Acer TravelMate TM273X

  • Editors' rating
    7.6 Very good


  • Comprehensive set of ports
  • intelligent design
  • good ergonomics, decent performance and battery life
  • 2-year warranty
  • good value for money.


  • A little heavy
  • plastic not alloy lid
  • no expansion bus or port replicator.

Every now and again a notebook arrives for review whose design suggests that those behind it haven't simply opted for the cheapest and easiest way of doing things. Usually, products like this are encumbered by an eye-watering price tag, so the arrival of Acer's TravelMate TM273X was something of a welcome surprise. Despite its air of above-average quality, the TM273X costs an unexpectedly reasonable £849 (ex. VAT).

Obviously, when the price is relatively modest, you expect cuts and compromises, so we set out to find them. The first place to look, of course, is the spec sheet, but apart from the relatively small 20GB hard disk -- still a perfectly practical amount of storage for most people – we found nothing untoward there. The system is powered by a 1.7GHz Mobile Pentium 4-M processor, although our review sample actually came with a 1.6GHz chip, which should be borne in mind when considering the benchmark results. You get a sensible 256MB of memory as standard, and fast PC2100 DDR SDRAM at that, although the graphics controller integrated into the SiS chipset helps itself to 16MB for its own ends. Integrated graphics is often the mark of the cheaper system, but with a decent allocation of memory to start with, and a clear understanding that this is primarily a business tool intended for 2D Windows applications, it needn't be a problem. The screen remains an important contributor to the overall cost, but again, there was nothing amiss here. You get the expected combination of a 14.1in. diagonal with native XGA (1,024 by 768) resolution, and the result is a very readable, well-lit display with an acceptable range of viewing angles. Another area where manufacturers are fond of cutting corners is drives. Although the TM273X comes with a plain 24X CD-ROM, it also incorporates a floppy drive, which is more than can be said of many newer systems.
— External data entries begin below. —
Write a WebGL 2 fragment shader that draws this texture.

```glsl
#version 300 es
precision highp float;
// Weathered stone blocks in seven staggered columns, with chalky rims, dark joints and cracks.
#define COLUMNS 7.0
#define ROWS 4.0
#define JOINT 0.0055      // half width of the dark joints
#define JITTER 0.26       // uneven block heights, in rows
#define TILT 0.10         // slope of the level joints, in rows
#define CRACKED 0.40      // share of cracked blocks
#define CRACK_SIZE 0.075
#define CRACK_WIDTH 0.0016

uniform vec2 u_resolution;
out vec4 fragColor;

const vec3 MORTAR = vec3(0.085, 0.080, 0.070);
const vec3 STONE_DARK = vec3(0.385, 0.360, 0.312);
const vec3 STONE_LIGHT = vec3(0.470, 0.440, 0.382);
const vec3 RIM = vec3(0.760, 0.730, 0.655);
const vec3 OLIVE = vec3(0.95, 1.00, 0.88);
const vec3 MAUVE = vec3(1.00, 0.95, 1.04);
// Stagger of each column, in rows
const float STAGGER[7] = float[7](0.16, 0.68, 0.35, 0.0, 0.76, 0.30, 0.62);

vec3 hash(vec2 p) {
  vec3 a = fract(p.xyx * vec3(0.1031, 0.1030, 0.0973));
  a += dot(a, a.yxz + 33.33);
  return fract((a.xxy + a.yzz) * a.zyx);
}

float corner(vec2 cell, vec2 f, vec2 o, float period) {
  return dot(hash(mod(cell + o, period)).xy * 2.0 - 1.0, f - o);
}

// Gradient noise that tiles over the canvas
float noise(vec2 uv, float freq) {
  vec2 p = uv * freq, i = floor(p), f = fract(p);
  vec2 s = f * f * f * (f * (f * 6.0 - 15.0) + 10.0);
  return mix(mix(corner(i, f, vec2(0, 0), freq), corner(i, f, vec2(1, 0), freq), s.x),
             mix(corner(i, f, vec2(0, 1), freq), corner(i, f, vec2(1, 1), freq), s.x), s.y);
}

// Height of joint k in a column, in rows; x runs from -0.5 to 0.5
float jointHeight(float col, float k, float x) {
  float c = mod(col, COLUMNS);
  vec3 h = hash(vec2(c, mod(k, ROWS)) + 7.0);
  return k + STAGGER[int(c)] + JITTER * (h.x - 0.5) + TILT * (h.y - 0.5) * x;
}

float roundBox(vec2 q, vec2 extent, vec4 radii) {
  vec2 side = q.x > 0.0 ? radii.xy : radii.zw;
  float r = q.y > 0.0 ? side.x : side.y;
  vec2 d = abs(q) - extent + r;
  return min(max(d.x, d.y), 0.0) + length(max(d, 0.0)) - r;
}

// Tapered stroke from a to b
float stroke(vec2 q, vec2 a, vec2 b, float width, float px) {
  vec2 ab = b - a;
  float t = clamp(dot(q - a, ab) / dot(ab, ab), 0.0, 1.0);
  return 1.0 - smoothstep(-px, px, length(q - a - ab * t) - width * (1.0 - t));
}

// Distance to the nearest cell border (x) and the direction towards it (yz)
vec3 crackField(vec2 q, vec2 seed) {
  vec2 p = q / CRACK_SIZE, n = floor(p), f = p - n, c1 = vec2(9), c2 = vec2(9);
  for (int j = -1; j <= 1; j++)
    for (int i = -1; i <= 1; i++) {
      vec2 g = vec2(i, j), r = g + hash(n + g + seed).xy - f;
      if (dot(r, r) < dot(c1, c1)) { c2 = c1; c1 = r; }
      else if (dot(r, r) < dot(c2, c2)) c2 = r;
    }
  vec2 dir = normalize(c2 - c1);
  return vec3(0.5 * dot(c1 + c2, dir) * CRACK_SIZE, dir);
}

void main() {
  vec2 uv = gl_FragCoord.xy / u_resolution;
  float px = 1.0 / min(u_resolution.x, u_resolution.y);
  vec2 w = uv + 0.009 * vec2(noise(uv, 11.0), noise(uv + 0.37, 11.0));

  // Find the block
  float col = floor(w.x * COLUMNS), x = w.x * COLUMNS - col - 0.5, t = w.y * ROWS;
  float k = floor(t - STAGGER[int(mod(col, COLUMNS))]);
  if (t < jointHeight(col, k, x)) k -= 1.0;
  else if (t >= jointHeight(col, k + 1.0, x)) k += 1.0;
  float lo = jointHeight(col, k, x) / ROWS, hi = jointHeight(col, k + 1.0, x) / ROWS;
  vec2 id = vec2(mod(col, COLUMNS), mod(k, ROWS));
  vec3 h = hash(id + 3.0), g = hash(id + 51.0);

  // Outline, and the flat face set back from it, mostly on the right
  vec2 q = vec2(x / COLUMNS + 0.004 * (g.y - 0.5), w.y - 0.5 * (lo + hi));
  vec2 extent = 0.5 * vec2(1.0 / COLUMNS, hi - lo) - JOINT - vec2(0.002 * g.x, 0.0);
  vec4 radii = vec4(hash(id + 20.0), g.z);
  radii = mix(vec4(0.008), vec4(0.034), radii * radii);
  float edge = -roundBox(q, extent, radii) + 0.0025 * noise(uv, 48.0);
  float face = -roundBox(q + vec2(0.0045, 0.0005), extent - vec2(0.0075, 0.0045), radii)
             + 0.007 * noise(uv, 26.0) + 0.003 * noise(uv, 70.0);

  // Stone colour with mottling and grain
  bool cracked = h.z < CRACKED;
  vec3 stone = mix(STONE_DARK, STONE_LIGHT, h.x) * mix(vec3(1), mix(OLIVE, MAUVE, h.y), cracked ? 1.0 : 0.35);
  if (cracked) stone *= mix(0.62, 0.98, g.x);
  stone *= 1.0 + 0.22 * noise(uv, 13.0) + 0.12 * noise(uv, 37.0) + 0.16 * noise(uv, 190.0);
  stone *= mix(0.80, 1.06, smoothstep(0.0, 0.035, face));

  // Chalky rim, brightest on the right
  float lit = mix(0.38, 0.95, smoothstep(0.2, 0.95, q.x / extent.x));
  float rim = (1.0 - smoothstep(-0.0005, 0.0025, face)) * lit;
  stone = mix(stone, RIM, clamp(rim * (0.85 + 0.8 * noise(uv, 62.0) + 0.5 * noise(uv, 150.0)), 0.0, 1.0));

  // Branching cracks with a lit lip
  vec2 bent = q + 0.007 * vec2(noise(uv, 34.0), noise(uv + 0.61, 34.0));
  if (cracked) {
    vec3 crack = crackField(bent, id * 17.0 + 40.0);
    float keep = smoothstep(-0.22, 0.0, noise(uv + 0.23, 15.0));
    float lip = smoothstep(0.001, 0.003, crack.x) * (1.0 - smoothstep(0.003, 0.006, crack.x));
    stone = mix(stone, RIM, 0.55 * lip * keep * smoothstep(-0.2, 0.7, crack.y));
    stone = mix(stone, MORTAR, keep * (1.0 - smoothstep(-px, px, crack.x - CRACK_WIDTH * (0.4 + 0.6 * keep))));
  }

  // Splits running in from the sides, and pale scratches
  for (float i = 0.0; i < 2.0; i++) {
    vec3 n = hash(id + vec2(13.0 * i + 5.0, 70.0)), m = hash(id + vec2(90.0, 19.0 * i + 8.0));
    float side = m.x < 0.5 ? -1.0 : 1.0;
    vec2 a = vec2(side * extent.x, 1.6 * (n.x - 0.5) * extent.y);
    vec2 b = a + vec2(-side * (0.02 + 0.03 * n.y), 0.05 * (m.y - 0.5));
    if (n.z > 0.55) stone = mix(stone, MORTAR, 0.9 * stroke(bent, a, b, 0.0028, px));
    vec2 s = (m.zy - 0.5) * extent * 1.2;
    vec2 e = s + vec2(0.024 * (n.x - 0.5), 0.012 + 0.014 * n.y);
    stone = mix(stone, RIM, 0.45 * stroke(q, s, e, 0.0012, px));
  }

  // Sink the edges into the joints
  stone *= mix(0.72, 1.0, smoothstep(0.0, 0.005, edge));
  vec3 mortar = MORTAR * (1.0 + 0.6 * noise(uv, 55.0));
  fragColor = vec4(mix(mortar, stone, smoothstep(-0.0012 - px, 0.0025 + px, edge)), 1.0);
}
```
In fact both drives are fixed, which is convenient and tidy, but does nudge the weight up -- in this case to a relatively hefty 3kg.

The TM273X's build quality is above average. The body of the notebook is dense and inflexible, and there are tell-tale signs of intelligent crafting such as a locking button for the battery release catch, and the way the hard disk pops neatly out of its recess thanks to a properly designed interface socket. The lid surface is plastic, and ideally we'd like to have seen alloy used here. However, it's still moderately pressure resistant, and you can't expect everything for £849 (ex. VAT). The keyboard is somewhat out of the ordinary, each row of keys describing a gentle curve toward the user -- presumably to improve the overall ergonomics. Typing is certainly comfortable, aided by large Enter, Tab, BkSp and Shift keys, and a pleasantly solid baseplate. The rounded contours of the keypad as a whole make a welcome change from the usual rectangular format, and give the TM273X a distinctive appearance -- which again, you don't really expect on such an affordable system. We also like the four-way scroll button below the touchpad, which makes this task much easier than it can be using the slightly unpredictable edge-scrolling function of many touchpads. Ports often get left off cheaper notebooks, but here again, the TN273X buck the trend. In fact, it has one of the most complete arrays of ports we've seen for a while, including parallel, serial, FireWire (IEEE 1394), TV-out, 3 USB sockets and even PS/2. The only thing missing is an expansion bus and an optional port replicator to go with it. A 10/100Base-TX LAN adapter and V.90 modem are both built in as standard, but perhaps not unreasonably, Acer stops short of Bluetooth or Wi-Fi. A pair of Type II PC Card slots provides the expansion capability to add either if you need them in the future.

Bearing in mind that our review sample was slightly slower than the 1.7GHz machine now available, the benchmark results were encouraging. The TM273X scored a respectable 34.5 under Business Winstone 2001 and a solid 22.8 on Content Creation Winstone 2002. Battery life is fair for a notebook of this class, with BatteryMark 4.01 returning a timing of 2 hours and 34 minutes. As with performance -- and pretty well everything else about this system -- this is very acceptable for what's almost a budget machine. The same goes for the 2-year collect and return warranty -- especially as it gives you additional international carry-in cover for the first year. We liked the TravelMate TM273X for a number of reasons, all of which revolved around the feeling that it was better designed, better made and -- in some areas -- better specified that the price led us to expect.